History suggests three basic possibilities (see accompanying chart).
1. A return to a Bull market, similar to the 1990s market after the 1991 recession.
2. A Bear market rally which fizzles out, retesting the recent low and then rising and falling in range-bound trading for years, similar to the 1970s.
3. A Bear market rally which runs out of steam, leading to new lows, akin to the sharp rallies in the early 1930s which led to new lows in the Dow.
Though the trillions of dollars in government intervention--bank bailouts, the $787 billion stimulus, cash for clunkers, etc.--have supposedly lifted the economy out of a recession, the stock market will eventually reflect the health of the non-government economy. If that is weak, then the soaring profits that power a true Bull market will be hard to come by.

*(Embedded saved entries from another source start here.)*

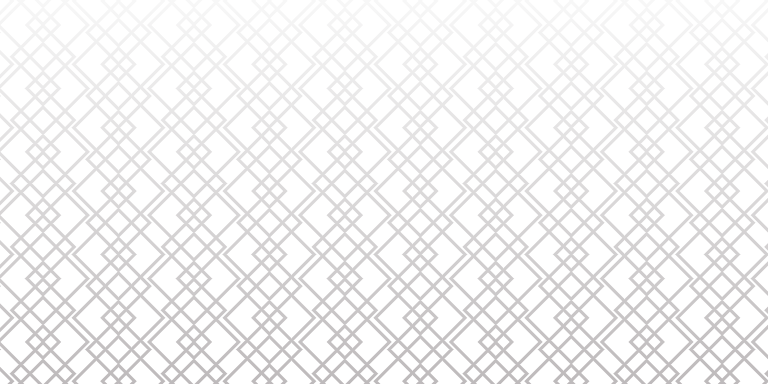
Write a WebGL 1 fragment shader that draws this pattern.

```glsl
precision highp float;
// Columns of overlapping square diamonds in three sizes on white.
// Every other column is shifted vertically, and the thin outlines fade
// from warm grey at the bottom to almost white at the top.

uniform vec2 u_resolution;

const float COLUMN = 0.1965; // column spacing, in canvas heights
const float PERIOD = 0.84;   // vertical repeat, in column spacings

// Distance to a mitred diamond outline; p is already folded to p >= 0.
float diamondLine(vec2 p, float radius) {
  return abs(p.x + p.y - radius) * 0.70711;
}

// Distance to the nearest line of one column centred on x = 0.
float columnLines(vec2 p) {
  float x = abs(p.x);
  float y = abs(mod(p.y + 0.5 * PERIOD, PERIOD) - 0.5 * PERIOD);

  // Large diamonds overlap their neighbours above and below.
  float d = min(diamondLine(vec2(x, y), 0.593),
                diamondLine(vec2(x, PERIOD - y), 0.593));

  // Medium diamonds sit half a period away and meet tip to tip.
  d = min(d, diamondLine(vec2(x, 0.5 * PERIOD - y), 0.413));
  d = min(d, diamondLine(vec2(x, 0.5 * PERIOD + y), 0.413));

  // Small diamonds frame the meeting tips.
  return min(d, diamondLine(vec2(x, y), 0.213));
}

void main() {
  vec2 uv = gl_FragCoord.xy / u_resolution.y;
  vec2 p = uv / COLUMN - vec2(0.57, 0.557);
  float pixel = 1.0 / (u_resolution.y * COLUMN);

  // Large diamonds reach into the adjacent columns.
  float nearest = floor(p.x + 0.5);
  float d = 1.0;
  for (int i = -1; i <= 1; i++) {
    float column = nearest + float(i);
    float shift = 0.32 * mod(column, 2.0);
    d = min(d, columnLines(p - vec2(column, shift)));
  }

  float line = 1.0 - smoothstep(-0.6 * pixel, 0.6 * pixel, d - 0.0205);
  vec3 lineColor = mix(vec3(0.745, 0.73, 0.735), vec3(0.97), uv.y);
  gl_FragColor = vec4(mix(vec3(1.0), lineColor, line), 1.0);
}
```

For this to be a resumption of the Great Bull Market that ran almost uninterrupted since 1981, some engine of real economic growth must come to the fore. As has been noted by many analysts, recovering corporate profits have resulted not from growth in revenues but from clear-cutting expenses--largely through layoffs and other reductions of headcount which have increased unemployment.

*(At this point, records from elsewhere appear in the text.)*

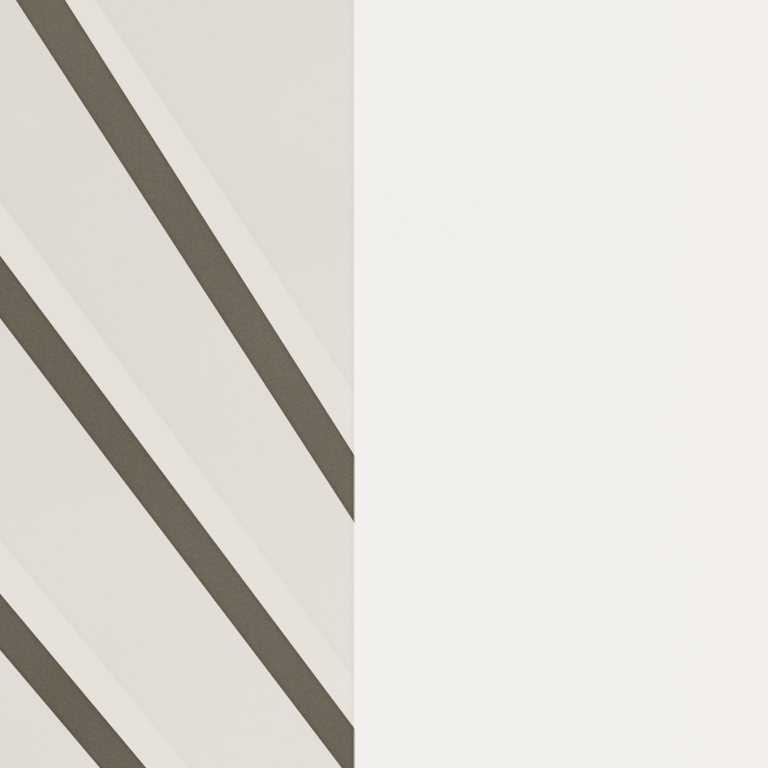
Reproduce this background procedurally as a Shadertoy shader.

```glsl
float hash(vec2 p) {
    vec3 q = fract(p.xyx * 0.1031);
    q += dot(q, q.yzx + 33.33);
    return fract((q.x + q.y) * q.z);
}

float valueNoise(vec2 p) {
    vec2 cell = floor(p), f = fract(p);
    f = f * f * (3.0 - 2.0 * f);
    return mix(mix(hash(cell), hash(cell + vec2(1, 0)), f.x),
               mix(hash(cell + vec2(0, 1)), hash(cell + vec2(1, 1)), f.x), f.y);
}

// Signed distance above a line given by its heights at the left border and the corner
float aboveLine(vec2 p, vec2 heights, float corner) {
    float slope = (heights.y - heights.x) / corner;
    return (p.y - heights.x - slope * p.x) / sqrt(1.0 + slope * slope);
}

void mainImage(out vec4 fragColor, in vec2 fragCoord) {
    vec2 uv = fragCoord / iResolution.xy;
    float aa = 0.8 / min(iResolution.x, iResolution.y);
    float corner = 0.461;
    float mottle = valueNoise(uv * 7.0) - 0.5;
    float grain = hash(floor(uv * 512.0)) - 0.5;

    // Slatted wall: warm panels, slightly lighter toward the lower right
    vec3 panel = mix(vec3(0.868, 0.848, 0.820), vec3(0.892, 0.877, 0.848),
                     clamp(0.5 + uv.x - 0.6 * uv.y, 0.0, 1.0));
    panel += mottle * vec3(0.008, 0.010, 0.014);

    // Each slat is a pale ledge over a dark gap, fanning out to the left
    for (int i = 0; i < 3; i++) {
        float n = float(i);
        vec2 top = vec2(1.133, 0.4076) + n * vec2(-0.479, -0.3458) + n * n * vec2(0.013, -0.0097);
        vec2 gap = vec2(0.101, 0.0873) + n * vec2(-0.026, -0.0191) + n * n * vec2(0.006, 0.0047);
        vec2 ledge = vec2(0.0584, 0.0844) + n * vec2(0.0218, -0.0209) + n * n * vec2(-0.0073, 0.0056);

        float dTop = aboveLine(uv, top, corner);
        float dBottom = aboveLine(uv, top - gap, corner);
        float dLedge = aboveLine(uv, top + ledge, corner);

        float ledgeMask = smoothstep(-0.003, 0.003, -dLedge) * smoothstep(-aa, aa, dTop);
        panel = mix(panel, vec3(0.904, 0.889, 0.862), ledgeMask * 0.85);
        panel -= 0.014 * exp(-pow(dLedge / 0.003, 2.0));

        // Dark gap with a deeper tone along both rims
        float inside = min(-dTop, dBottom);
        vec3 dark = mix(vec3(0.385, 0.360, 0.310), vec3(0.448, 0.418, 0.368),
                        clamp(0.25 + 0.9 * uv.x + 0.45 * uv.y, 0.0, 1.0));
        dark += 0.025 * grain + 0.02 * mottle;
        dark -= 0.07 * exp(-max(inside, 0.0) / 0.0025);
        dark -= 0.08 * smoothstep(0.004, 0.0, corner - uv.x);
        panel = mix(panel, dark, smoothstep(-aa, aa, inside));
    }

    // Soft shade where the panels meet the corner
    panel -= 0.018 * smoothstep(corner - 0.008, corner, uv.x);

    // Plain wall with a faint warm drift to the right
    vec3 plain = mix(vec3(0.943, 0.938, 0.922), vec3(0.948, 0.937, 0.924),
                     smoothstep(0.6, 1.0, uv.x));
    plain += mottle * 0.005;
    plain += 0.012 * exp(-max(uv.x - corner, 0.0) / 0.006);

    vec3 color = mix(panel, plain, smoothstep(-0.0015 - aa, 0.0015 + aa, uv.x - corner));
    fragColor = vec4(color + 0.004 * grain, 1.0);
}
```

While "less bad" is certainly better than "getting worse," a leveling off of slowing sales across the board should not be confused with actual engines of growth firing up.

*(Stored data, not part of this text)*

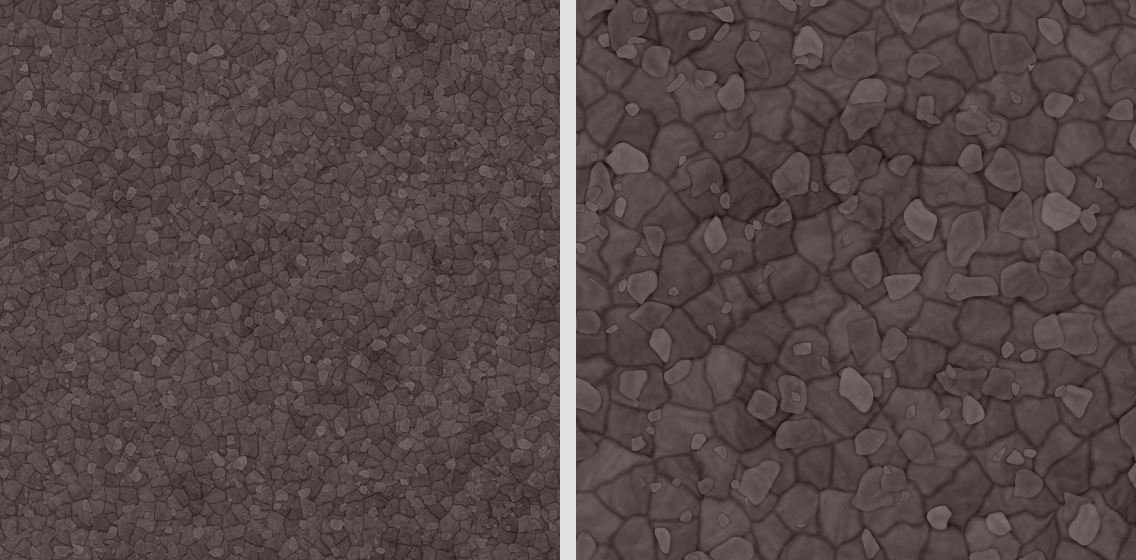
Left: the whole. Right: its middle third, enlarged.
Give the GLSL for this texture, as a Shadertoy shader.

```glsl
// Dense bed of small angular brown-grey stones: a warped Voronoi base is covered
// by three layers of scattered rounded polygons (stones, pale pebbles, chips),
// then broken up with streaks, thin cracks, dim patches and fine grain.

const vec3  TINT         = vec3(0.0, -0.061, -0.058); // offset from the red tone
const float BASE_TONE    = 0.342;
const float TONE_SPREAD  = 0.058;
const float BASE_CELLS   = 37.0;
const float CREASE_WIDTH = 0.0028;
const float CREASE_DEPTH = 0.085;
const float LIP_LIGHT    = 0.024;
const float STREAK_DEPTH = 0.060;
const float FACET_DEPTH  = 0.024;
const float CRACK_DEPTH  = 0.060;
const float PATCH_DEPTH  = 0.036;
const float GRAIN_DEPTH  = 0.050;
const int   SIDES        = 6;
const float TAU          = 6.2831853;

vec3 hash3(vec2 p) {
    vec3 q = fract(p.xyx * vec3(0.1031, 0.1030, 0.0973));
    q += dot(q, q.yxz + 33.33);
    return fract((q.xxy + q.yzz) * q.zyx);
}

float noise(vec2 p) {
    vec2 i = floor(p), f = fract(p);
    f = f * f * (3.0 - 2.0 * f);
    vec2 e = vec2(0.0, 1.0);
    return mix(mix(hash3(i).x, hash3(i + e.yx).x, f.x),
               mix(hash3(i + e.xy).x, hash3(i + e.yy).x, f.x), f.y);
}

float smoothMax(float a, float b, float k) {
    float h = max(k - abs(a - b), 0.0) / k;
    return max(a, b) + 0.25 * h * h * k;
}

vec2 rotate(vec2 p, float a) {
    return vec2(cos(a) * p.x + sin(a) * p.y, cos(a) * p.y - sin(a) * p.x);
}

// Relief on one stone: directional streaks, one ridge and a slight tilt
float stoneRelief(vec2 q, vec3 rnd) {
    vec2 r = rotate(q, TAU * rnd.z);
    float streak = noise(r * vec2(85.0, 310.0) + rnd.xy * 60.0) - 0.5;
    float facet = smoothstep(-0.0015, 0.0015, r.y + 0.3 * r.x + 0.008 * (rnd.x - 0.5)) - 0.5;
    return STREAK_DEPTH * streak + FACET_DEPTH * facet * rnd.y + dot(q, vec2(-0.5, 0.8));
}

// Irregular rounded polygon, negative inside
float stoneShape(vec2 q, vec2 id, float radius, float angle) {
    q = rotate(q, angle) * vec2(0.88, 1.15);
    float d = -radius;
    for (int k = 0; k < SIDES; k++) {
        vec3 rnd = hash3(id + 17.3 * float(k + 1));
        float a = TAU * (float(k) + 0.7 * rnd.x) / float(SIDES);
        d = smoothMax(d, dot(q, vec2(cos(a), sin(a))) - radius * mix(0.6, 1.1, rnd.y), 0.3 * radius);
    }
    return d;
}

// Voronoi stones separated by dark creases
float baseTone(vec2 p) {
    vec2 g = p * BASE_CELLS, cell = floor(g), nearest = vec2(0.0), nearestId = cell;
    float best = 9.0, border = 9.0;
    for (int j = -1; j <= 1; j++) for (int i = -1; i <= 1; i++) {
        vec2 id = cell + vec2(i, j), r = id + hash3(id).xy - g;
        if (dot(r, r) < best) { best = dot(r, r); nearest = r; nearestId = id; }
    }
    for (int j = -2; j <= 2; j++) for (int i = -2; i <= 2; i++) {
        vec2 id = cell + vec2(i, j), r = id + hash3(id).xy - g, gap = r - nearest;
        if (dot(gap, gap) > 1e-4) border = min(border, dot(0.5 * (r + nearest), normalize(gap)));
    }
    vec3 rnd = hash3(nearestId + 71.0);
    float crease = 1.0 - smoothstep(0.0, CREASE_WIDTH, border / BASE_CELLS);
    return BASE_TONE + TONE_SPREAD * (rnd.x - 0.5)
         + stoneRelief(-nearest / BASE_CELLS, rnd) - CREASE_DEPTH * crease;
}

// Lay a jittered grid of stones over the tone beneath; size is in cells
float scatter(float tone, vec2 p, float cells, float share, vec2 size, float lift, float px) {
    vec2 cell = floor(p * cells);
    for (int j = -1; j <= 1; j++) for (int i = -1; i <= 1; i++) {
        vec2 id = cell + vec2(i, j);
        vec3 place = hash3(id + cells * 3.7), look = hash3(id + cells * 9.1);
        if (place.z > share) continue;
        vec2 q = p - (id + mix(vec2(0.15), vec2(0.85), place.xy)) / cells;
        float radius = mix(size.x, size.y, look.x) / cells;
        float d = stoneShape(q, id + cells, radius, TAU * look.y);
        float rim = min(CREASE_WIDTH, 0.4 * radius);
        tone -= 0.8 * CREASE_DEPTH * (1.0 - smoothstep(0.0, rim, d)) * step(0.0, d);
        float body = BASE_TONE + lift + TONE_SPREAD * (look.z - 0.5) + stoneRelief(q, look);
        body += LIP_LIGHT * smoothstep(-1.6 * rim, -0.5 * rim, d);
        tone = mix(body, tone, smoothstep(-px, px, d));
    }
    return tone;
}

void mainImage(out vec4 fragColor, in vec2 fragCoord) {
    vec2 p = fragCoord / iResolution.y;
    float px = 0.8 / iResolution.y;

    // Wobble the outlines
    vec2 warp = vec2(noise(p * 95.0), noise(p * 95.0 + 40.0)) - 0.5;
    vec2 w = p + 0.006 * warp;

    // Stones, from large and dull to small and pale
    float cluster = smoothstep(0.35, 0.75, noise(p * 15.0 + 8.0));
    float tone = baseTone(w);
    tone = scatter(tone, w, 31.0, 0.55, vec2(0.24, 0.44), 0.008, px);
    tone = scatter(tone, w, 80.0, 0.30 * cluster, vec2(0.22, 0.40), 0.035, px);
    tone = scatter(tone, w, 27.0, 0.34, vec2(0.19, 0.34), 0.052, px);

    // Dim, finely cracked patches
    float dim = smoothstep(0.56, 0.88, 0.65 * noise(p * 9.0 + 3.0) + 0.35 * noise(p * 27.0));
    float crack = 1.0 - smoothstep(0.0, 0.10, abs(noise(rotate(p, 0.6) * vec2(110.0, 170.0)) - 0.5));
    tone -= PATCH_DEPTH * dim + CRACK_DEPTH * crack * (0.22 + 0.6 * dim);

    // Mineral grain
    tone += GRAIN_DEPTH * (0.6 * noise(p * 390.0) + 0.4 * noise(p * 190.0 + 5.0) - 0.5);
    tone += 0.02 * (noise(p * 6.0 + 20.0) - 0.5);

    fragColor = vec4(clamp(tone + TINT, 0.0, 1.0), 1.0);
}
```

For instance, much of the blip up in housing sales can be traced to bargain hunting; indeed, up to two-thirds of all sales in bubble-bust locales are of deeply discounted distressed properties. Other sales can be attributed to the Federal government's $8,000 credit for new home buyers and the Federal government's support of the mortgage market via FHA and Ginnie Mae.
Any market that is so dependent on government credits (giveaways) and loan guarantees is suspect: What happens when the largesse is withdrawn? Alternatively, what happens if the largesse can never be withdrawn lest the economy slide back into recession?
The hoped-for answer is that "organic demand" (that is, demand not generated by government stimulus and giveaways) will arise once this government-supported recovery takes root.
But where exactly is the engine for real growth? Various "leading indicators" have risen sharply off the lows set earlier this year, but how much of this is due to the trillion-dollar borrow-and-spend of the Federal government is hard to gauge.
From a big-picture perspective, four conditions act as roadblocks to an organic rise in demand and sales:
2. Credit markets are still impaired. Lending is down as banks are busy writing off bad debt and anxious not to add to their losses with new loans which could go bad.
3. Since 70 percent of the U.S. GDP is private consumption, and much of that has been based on ever-rising debt, then the loss of collateral/assets and the decline in credit availability means the free-spending American consumer is restrained by two handcuffs.
4. Baby Boomers, 65 million strong, are facing the unpleasant necessity of cutting back spending to save for retirement and pay down debt. This is a change in generational values and perception, not just a temporary dip in spending.
Even if we believe the leading indicators, history suggests markets often retest their recent lows before catapulting higher--as if participants can't really trust the advance until it's bounced off the low point decisively a second time.
So if history is any guide, if this is indeed a new Bull market, then stocks should dip in a modest retrace--the S&P 500($INX), for instance, might drop from near 1,100 to around 950-and then resume its climb.
Or, as occurred in 2002-2003, the markets might drop all the way back to their March lows before starting a sustained climb.
If stocks do form a "double bottom," retesting their recent lows, that's a healthy signal. But if the economy is in a structural malaise akin to the 1970s, then we can anticipate the stock market acting like it did in the 70s--trading up and down within a range, essentially going nowhere for the "buy and hold" investor.
In the worst-case scenario, the destruction of wealth and credit is so severe that the economy slips into a downward spiral in which business losses lead to more job cuts which lead to lower sales which leads to lower tax revenues and so on.
This is not as far-fetched as many believe. After all, U.S. households lost about $12 trillion in wealth in the past two years; compared to that sum, the Federal government's $787 billion in direct stimulus looks fairly paltry.
Yes, the Fed and Treasury have pumped trillions of dollars into the banking sector--estimates of all the guarantees and backstops extended to the credit markets run from $11 trillion to as high as $23 trillion--but this money is not flowing to households, so it is not offsetting the stupendous loss of personal wealth.
Dow 14,000 or Dow 6,000? History suggests a retest of Dow 6,500 may be a typical pattern after such a severe drop. From there, the future trend could follow one of three historic patterns: either the market climbs back to 10,000 and then runs up to the old highs at 14,000, announcing a new Bull market; or it trades sideways in a 1970s-type directionless zig-zag, or it rises to a lower high (topping out below 10,000) and then drops to a new low.
Nothing is guaranteed, so we'll just have to be mentally prepared for any of these options to play out.
Charles Hugh Smith writes the Of Two Minds blog and is the author of numerous books, most recently "Survival+: Structuring Prosperity for Yourself and the Nation."